─── Records for this task
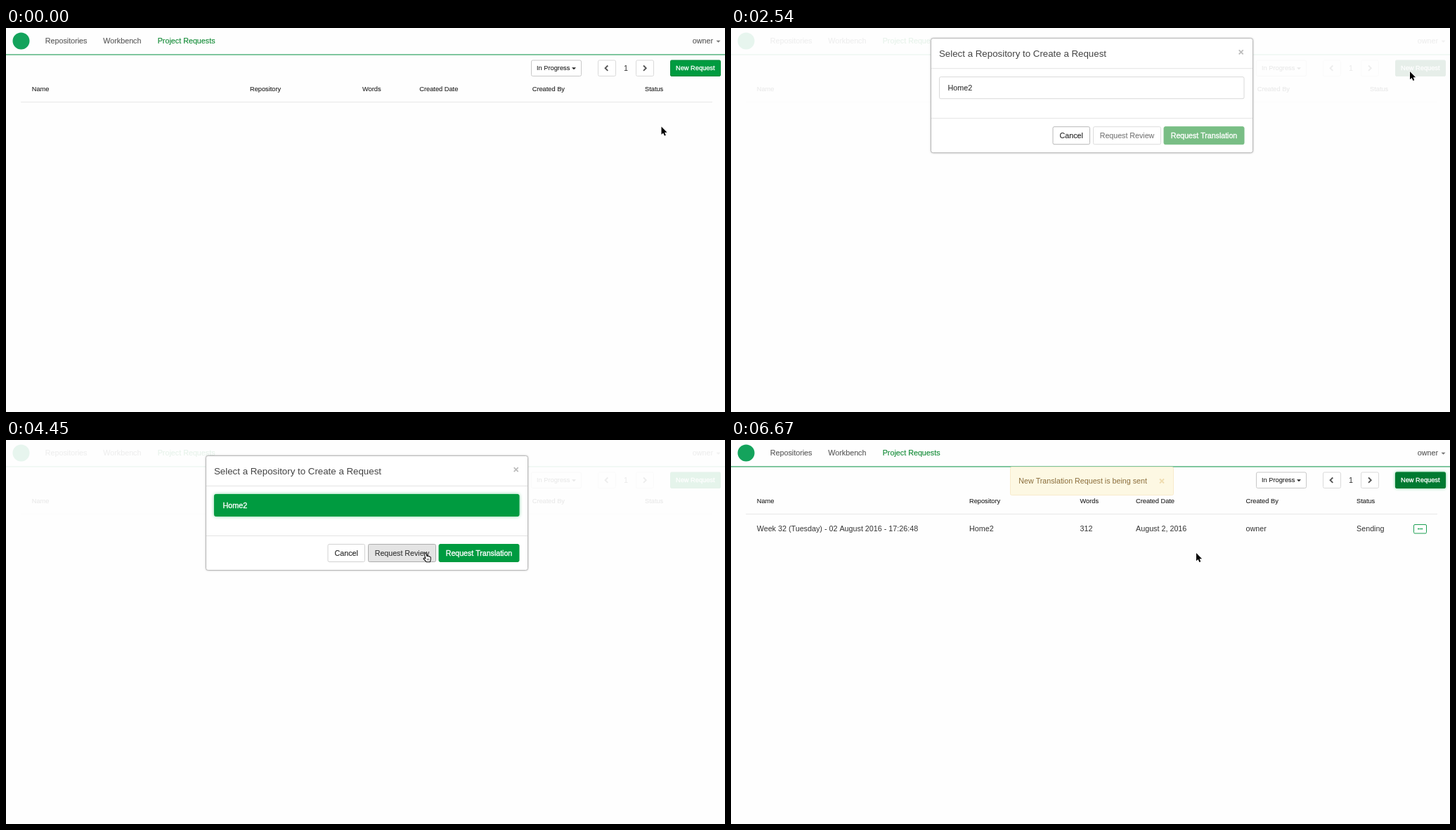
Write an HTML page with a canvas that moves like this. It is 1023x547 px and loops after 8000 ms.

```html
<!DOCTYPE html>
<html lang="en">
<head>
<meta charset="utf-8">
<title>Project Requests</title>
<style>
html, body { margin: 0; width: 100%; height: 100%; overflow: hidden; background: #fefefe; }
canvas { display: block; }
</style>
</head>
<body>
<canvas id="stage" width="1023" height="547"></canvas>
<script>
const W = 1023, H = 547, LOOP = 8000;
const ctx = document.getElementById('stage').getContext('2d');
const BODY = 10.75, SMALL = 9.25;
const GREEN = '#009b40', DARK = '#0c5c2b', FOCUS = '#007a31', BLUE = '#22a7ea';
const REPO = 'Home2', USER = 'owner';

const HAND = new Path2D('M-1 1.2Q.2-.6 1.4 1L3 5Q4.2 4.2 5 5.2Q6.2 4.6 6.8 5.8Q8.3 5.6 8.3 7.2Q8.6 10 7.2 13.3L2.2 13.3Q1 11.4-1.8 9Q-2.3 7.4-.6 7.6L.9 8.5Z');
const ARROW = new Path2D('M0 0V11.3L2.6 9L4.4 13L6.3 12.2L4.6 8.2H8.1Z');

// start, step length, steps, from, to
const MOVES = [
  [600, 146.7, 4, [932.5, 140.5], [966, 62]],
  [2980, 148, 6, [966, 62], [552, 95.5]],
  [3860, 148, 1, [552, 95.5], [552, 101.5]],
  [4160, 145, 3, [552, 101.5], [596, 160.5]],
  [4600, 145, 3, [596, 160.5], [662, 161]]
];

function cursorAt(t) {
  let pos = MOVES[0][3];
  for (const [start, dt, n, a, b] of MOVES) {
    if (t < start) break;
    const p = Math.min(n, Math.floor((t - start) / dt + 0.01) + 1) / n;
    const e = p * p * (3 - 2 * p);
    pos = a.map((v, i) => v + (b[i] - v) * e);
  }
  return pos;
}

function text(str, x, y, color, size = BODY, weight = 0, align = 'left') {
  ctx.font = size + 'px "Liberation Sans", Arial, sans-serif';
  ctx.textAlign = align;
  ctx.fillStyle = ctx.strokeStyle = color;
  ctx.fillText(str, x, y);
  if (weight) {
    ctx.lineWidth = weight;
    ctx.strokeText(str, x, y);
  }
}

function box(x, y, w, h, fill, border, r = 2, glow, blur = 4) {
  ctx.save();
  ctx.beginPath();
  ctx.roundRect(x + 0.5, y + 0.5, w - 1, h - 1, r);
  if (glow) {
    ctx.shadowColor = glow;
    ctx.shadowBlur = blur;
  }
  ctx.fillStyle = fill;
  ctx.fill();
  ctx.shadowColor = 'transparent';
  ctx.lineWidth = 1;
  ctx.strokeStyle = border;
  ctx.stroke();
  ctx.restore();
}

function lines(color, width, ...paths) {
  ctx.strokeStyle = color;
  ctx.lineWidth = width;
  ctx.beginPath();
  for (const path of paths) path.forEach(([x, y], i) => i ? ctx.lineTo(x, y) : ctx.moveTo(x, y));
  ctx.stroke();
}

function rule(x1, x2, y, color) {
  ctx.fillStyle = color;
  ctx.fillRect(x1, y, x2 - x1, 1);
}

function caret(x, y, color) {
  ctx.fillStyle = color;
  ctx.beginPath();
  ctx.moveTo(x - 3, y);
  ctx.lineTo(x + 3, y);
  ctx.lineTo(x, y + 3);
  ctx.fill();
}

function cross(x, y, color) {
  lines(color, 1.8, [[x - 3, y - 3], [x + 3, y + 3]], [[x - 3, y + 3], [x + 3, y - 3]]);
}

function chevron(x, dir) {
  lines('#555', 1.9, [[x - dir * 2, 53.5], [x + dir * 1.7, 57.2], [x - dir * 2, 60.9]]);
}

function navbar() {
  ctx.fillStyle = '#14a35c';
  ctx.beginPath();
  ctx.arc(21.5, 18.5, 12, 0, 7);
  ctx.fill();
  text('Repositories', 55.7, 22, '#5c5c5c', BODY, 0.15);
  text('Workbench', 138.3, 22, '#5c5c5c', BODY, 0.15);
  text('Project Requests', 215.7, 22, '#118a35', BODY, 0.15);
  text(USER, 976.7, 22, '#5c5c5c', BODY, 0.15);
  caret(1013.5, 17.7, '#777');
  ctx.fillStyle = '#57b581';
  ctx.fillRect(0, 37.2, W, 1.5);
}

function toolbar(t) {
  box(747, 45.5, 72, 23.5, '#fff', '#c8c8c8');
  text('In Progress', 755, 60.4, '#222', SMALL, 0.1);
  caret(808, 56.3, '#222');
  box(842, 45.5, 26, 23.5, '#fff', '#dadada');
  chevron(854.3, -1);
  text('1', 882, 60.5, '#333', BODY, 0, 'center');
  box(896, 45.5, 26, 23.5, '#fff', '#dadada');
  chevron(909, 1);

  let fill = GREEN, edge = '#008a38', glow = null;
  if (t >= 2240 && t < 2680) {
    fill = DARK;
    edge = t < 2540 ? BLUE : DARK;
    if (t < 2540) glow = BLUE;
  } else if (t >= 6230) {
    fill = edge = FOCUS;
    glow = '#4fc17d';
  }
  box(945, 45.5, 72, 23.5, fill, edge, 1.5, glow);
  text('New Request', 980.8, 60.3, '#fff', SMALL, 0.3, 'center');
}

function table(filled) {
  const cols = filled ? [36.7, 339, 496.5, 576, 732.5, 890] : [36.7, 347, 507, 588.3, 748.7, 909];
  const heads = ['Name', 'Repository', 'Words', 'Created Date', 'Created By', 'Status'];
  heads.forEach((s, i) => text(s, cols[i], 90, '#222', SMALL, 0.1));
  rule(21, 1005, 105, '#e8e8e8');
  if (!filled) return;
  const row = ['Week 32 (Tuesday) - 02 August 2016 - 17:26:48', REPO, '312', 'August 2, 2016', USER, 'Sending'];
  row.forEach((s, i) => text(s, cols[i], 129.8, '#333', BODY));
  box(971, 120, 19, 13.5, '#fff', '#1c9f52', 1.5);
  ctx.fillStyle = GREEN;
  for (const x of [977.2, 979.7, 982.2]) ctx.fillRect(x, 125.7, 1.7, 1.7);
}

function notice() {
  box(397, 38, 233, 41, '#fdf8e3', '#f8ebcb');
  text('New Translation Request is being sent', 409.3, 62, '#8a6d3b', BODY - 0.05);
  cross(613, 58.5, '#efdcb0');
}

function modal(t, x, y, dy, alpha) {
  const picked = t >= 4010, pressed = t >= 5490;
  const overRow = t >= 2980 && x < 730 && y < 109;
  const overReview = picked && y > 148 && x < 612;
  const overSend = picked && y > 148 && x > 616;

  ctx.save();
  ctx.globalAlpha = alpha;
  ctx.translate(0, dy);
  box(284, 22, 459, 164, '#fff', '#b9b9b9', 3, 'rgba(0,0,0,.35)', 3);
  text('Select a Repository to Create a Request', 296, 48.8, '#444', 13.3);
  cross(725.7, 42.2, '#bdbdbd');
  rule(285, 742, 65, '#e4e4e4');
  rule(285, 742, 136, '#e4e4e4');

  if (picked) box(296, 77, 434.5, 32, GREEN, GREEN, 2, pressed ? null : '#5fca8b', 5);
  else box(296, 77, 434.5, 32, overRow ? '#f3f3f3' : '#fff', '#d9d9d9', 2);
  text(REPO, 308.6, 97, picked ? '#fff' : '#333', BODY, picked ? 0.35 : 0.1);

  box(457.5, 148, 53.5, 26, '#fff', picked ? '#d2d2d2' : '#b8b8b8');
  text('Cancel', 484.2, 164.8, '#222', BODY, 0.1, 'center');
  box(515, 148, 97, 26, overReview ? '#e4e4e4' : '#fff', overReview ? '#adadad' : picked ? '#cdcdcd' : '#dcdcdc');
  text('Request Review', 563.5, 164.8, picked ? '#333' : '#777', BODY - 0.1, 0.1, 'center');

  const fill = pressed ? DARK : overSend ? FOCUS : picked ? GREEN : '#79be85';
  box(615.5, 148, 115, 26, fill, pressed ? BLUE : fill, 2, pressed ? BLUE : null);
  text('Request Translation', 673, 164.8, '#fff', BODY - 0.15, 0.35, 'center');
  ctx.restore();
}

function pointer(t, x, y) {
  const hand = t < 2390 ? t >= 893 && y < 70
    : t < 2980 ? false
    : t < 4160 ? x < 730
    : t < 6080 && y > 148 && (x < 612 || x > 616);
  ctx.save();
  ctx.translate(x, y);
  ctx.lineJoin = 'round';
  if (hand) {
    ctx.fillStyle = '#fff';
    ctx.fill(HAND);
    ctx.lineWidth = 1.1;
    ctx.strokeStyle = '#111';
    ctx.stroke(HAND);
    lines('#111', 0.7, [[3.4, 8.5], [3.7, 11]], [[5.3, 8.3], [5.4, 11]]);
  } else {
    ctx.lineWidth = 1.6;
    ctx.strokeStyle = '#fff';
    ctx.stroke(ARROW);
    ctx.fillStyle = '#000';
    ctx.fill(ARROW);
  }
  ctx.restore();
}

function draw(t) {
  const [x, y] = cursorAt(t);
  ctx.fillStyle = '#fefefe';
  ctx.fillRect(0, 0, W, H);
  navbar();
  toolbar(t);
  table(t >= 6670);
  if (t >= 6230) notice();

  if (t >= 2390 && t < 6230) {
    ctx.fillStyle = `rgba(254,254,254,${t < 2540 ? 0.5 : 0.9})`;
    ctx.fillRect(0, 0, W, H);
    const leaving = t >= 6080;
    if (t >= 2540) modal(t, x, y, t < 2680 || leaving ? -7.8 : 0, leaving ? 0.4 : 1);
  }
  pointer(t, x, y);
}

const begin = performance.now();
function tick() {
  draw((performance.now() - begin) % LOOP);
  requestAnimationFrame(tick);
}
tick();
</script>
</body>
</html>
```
──────
§ Exercise directions: Every line above with the word "border" is to be copied out.

§ Exercise output:
function box(x, y, w, h, fill, border, r = 2, glow, blur = 4) {
  ctx.strokeStyle = border;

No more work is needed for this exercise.